§ Goal of the exercise:
Look through the entries. Copy each line that has the word "void".

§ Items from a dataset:
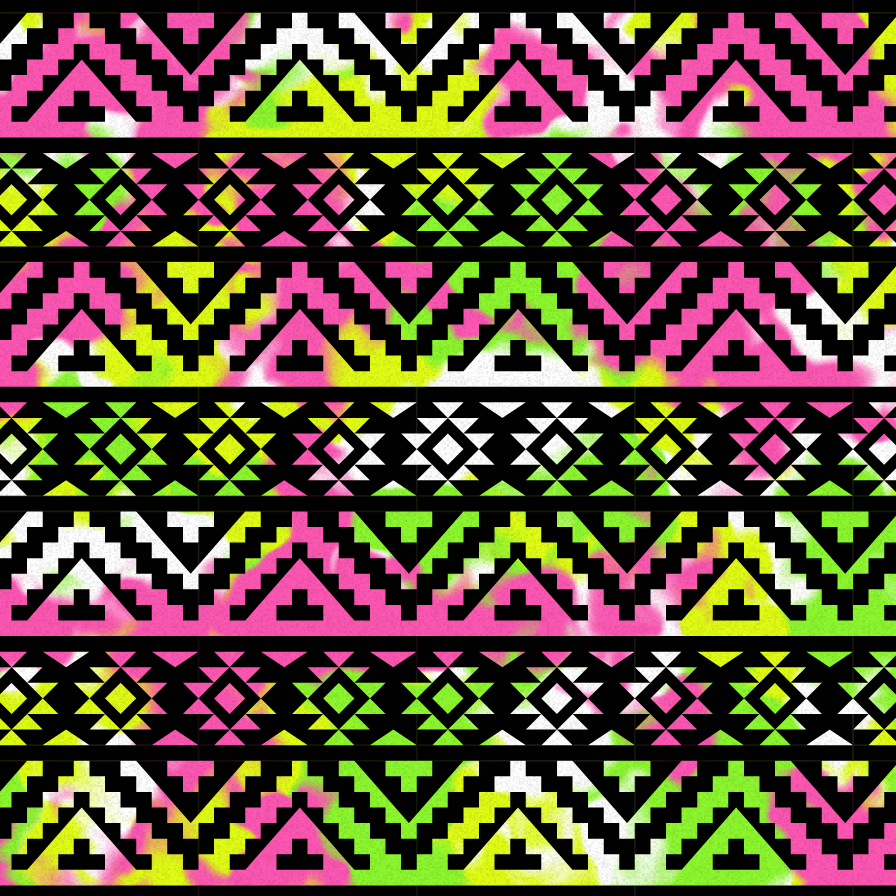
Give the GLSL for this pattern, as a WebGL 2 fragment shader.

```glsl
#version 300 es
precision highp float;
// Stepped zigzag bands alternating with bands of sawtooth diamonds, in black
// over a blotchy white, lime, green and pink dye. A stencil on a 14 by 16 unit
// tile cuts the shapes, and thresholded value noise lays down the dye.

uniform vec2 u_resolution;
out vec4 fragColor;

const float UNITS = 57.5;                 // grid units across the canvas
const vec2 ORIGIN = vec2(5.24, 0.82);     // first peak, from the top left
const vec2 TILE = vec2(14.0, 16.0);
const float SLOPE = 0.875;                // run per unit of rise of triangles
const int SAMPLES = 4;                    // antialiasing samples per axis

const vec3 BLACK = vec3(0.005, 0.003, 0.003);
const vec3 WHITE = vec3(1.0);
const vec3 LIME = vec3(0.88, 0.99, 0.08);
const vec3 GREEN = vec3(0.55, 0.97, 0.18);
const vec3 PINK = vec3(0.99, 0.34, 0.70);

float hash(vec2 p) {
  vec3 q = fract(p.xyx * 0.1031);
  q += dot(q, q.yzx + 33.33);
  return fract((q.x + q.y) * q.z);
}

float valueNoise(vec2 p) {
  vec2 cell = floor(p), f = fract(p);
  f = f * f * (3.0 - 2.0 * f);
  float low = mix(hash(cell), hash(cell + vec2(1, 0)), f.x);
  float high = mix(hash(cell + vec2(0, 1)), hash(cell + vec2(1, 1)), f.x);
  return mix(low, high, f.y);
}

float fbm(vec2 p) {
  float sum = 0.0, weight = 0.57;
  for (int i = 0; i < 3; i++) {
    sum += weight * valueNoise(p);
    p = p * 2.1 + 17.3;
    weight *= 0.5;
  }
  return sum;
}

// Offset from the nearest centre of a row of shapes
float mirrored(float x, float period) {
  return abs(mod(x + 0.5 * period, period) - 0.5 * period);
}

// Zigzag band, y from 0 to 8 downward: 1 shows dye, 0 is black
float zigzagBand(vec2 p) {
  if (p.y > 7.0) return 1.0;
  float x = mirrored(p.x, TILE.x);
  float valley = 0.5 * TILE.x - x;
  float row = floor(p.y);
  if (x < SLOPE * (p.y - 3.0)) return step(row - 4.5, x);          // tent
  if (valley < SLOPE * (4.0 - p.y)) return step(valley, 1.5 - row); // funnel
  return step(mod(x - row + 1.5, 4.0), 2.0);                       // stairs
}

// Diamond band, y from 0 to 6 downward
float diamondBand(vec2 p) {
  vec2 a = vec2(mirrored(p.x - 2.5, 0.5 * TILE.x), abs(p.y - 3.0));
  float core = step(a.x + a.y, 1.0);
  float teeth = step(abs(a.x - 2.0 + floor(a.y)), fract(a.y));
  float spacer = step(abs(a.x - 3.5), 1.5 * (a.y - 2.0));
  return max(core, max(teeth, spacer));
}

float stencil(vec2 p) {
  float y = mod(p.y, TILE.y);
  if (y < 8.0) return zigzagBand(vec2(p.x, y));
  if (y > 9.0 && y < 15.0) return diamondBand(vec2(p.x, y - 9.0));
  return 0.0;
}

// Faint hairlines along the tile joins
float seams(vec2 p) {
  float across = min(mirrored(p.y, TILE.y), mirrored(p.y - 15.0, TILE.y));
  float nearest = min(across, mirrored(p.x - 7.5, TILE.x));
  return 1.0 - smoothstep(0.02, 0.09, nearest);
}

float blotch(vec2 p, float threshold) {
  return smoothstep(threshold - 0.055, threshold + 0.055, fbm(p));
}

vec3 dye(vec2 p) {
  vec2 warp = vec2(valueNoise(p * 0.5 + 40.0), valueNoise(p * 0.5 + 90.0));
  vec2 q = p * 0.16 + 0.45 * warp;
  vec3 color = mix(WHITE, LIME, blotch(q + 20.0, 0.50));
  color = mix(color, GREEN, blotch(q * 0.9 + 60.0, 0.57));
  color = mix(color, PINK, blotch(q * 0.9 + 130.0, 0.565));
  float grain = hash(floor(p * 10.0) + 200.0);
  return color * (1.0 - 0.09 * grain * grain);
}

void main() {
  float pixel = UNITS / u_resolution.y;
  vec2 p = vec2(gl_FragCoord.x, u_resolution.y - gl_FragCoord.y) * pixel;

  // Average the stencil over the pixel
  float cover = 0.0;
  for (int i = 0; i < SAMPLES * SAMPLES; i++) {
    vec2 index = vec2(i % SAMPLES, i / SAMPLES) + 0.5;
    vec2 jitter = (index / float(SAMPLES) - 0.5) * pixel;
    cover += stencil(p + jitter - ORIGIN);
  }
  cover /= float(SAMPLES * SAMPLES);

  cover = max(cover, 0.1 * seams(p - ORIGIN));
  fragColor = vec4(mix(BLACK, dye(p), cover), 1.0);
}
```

* * *

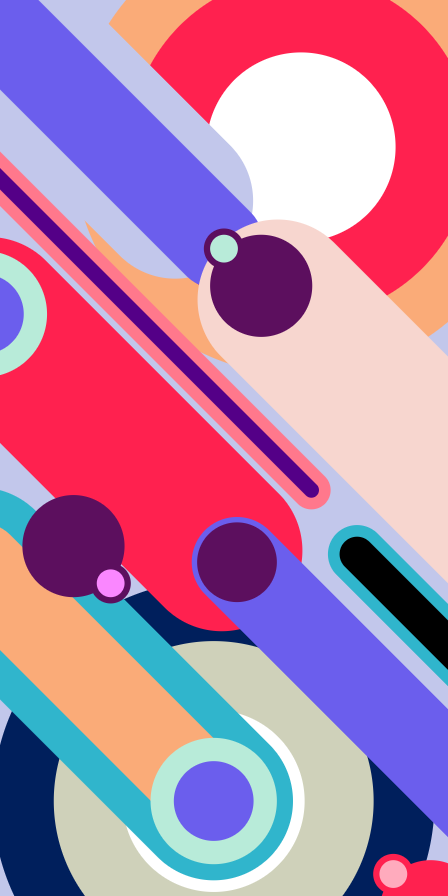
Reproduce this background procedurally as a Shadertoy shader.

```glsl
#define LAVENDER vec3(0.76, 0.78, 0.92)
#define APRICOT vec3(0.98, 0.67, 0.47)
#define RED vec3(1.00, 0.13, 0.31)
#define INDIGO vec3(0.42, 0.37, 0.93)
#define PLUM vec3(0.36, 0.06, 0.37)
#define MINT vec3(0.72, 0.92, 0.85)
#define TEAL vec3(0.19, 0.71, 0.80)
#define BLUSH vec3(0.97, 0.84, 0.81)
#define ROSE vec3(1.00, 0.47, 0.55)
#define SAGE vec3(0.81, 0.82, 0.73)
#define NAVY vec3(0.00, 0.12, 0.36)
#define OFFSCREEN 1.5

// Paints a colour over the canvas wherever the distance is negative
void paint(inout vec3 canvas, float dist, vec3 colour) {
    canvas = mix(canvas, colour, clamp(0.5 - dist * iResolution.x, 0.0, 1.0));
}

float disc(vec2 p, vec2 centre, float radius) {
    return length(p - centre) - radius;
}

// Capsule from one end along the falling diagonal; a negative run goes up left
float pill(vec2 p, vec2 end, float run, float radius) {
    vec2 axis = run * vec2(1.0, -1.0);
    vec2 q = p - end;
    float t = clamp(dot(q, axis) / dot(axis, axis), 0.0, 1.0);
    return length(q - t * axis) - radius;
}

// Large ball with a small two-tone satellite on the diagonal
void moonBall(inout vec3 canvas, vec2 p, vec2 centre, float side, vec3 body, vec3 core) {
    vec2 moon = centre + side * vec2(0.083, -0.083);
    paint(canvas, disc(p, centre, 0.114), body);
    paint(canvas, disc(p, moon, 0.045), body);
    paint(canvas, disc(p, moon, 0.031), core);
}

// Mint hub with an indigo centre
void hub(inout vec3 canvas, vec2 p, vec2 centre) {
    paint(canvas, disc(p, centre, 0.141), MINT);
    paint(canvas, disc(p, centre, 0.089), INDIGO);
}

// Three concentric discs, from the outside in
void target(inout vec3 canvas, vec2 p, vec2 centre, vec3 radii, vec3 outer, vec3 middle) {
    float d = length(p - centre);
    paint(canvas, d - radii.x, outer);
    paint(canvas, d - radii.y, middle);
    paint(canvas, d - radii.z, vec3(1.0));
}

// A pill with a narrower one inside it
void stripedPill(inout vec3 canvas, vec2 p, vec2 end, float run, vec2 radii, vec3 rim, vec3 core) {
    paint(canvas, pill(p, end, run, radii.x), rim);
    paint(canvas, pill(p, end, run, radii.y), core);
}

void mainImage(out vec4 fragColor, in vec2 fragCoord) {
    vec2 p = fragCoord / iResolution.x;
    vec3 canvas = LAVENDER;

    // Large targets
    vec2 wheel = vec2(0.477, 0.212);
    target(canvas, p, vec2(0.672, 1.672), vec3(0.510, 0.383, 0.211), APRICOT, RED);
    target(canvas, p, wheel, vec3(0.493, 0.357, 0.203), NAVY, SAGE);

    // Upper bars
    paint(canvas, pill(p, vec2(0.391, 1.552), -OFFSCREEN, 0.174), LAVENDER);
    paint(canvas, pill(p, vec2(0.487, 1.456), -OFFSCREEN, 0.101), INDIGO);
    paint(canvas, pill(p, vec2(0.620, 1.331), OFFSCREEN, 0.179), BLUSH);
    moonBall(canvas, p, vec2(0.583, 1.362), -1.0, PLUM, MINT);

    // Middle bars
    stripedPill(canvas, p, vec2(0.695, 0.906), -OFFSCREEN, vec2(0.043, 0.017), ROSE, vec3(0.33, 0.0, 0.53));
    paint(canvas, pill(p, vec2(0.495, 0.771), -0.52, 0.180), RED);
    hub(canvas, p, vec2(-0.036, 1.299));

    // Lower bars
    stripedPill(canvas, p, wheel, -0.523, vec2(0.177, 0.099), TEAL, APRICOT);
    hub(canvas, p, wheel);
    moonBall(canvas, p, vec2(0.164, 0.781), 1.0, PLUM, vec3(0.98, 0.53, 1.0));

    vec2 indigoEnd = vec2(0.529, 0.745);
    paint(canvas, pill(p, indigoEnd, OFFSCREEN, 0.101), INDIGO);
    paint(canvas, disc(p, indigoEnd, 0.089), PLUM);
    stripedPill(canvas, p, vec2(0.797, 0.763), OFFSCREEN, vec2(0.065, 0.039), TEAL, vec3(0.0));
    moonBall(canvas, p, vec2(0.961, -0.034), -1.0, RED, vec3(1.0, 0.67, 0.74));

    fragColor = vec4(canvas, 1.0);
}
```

§ Answer to the exercise:
void main() {
void paint(inout vec3 canvas, float dist, vec3 colour) {
void moonBall(inout vec3 canvas, vec2 p, vec2 centre, float side, vec3 body, vec3 core) {
void hub(inout vec3 canvas, vec2 p, vec2 centre) {
void target(inout vec3 canvas, vec2 p, vec2 centre, vec3 radii, vec3 outer, vec3 middle) {
void stripedPill(inout vec3 canvas, vec2 p, vec2 end, float run, vec2 radii, vec3 rim, vec3 core) {
void mainImage(out vec4 fragColor, in vec2 fragCoord) {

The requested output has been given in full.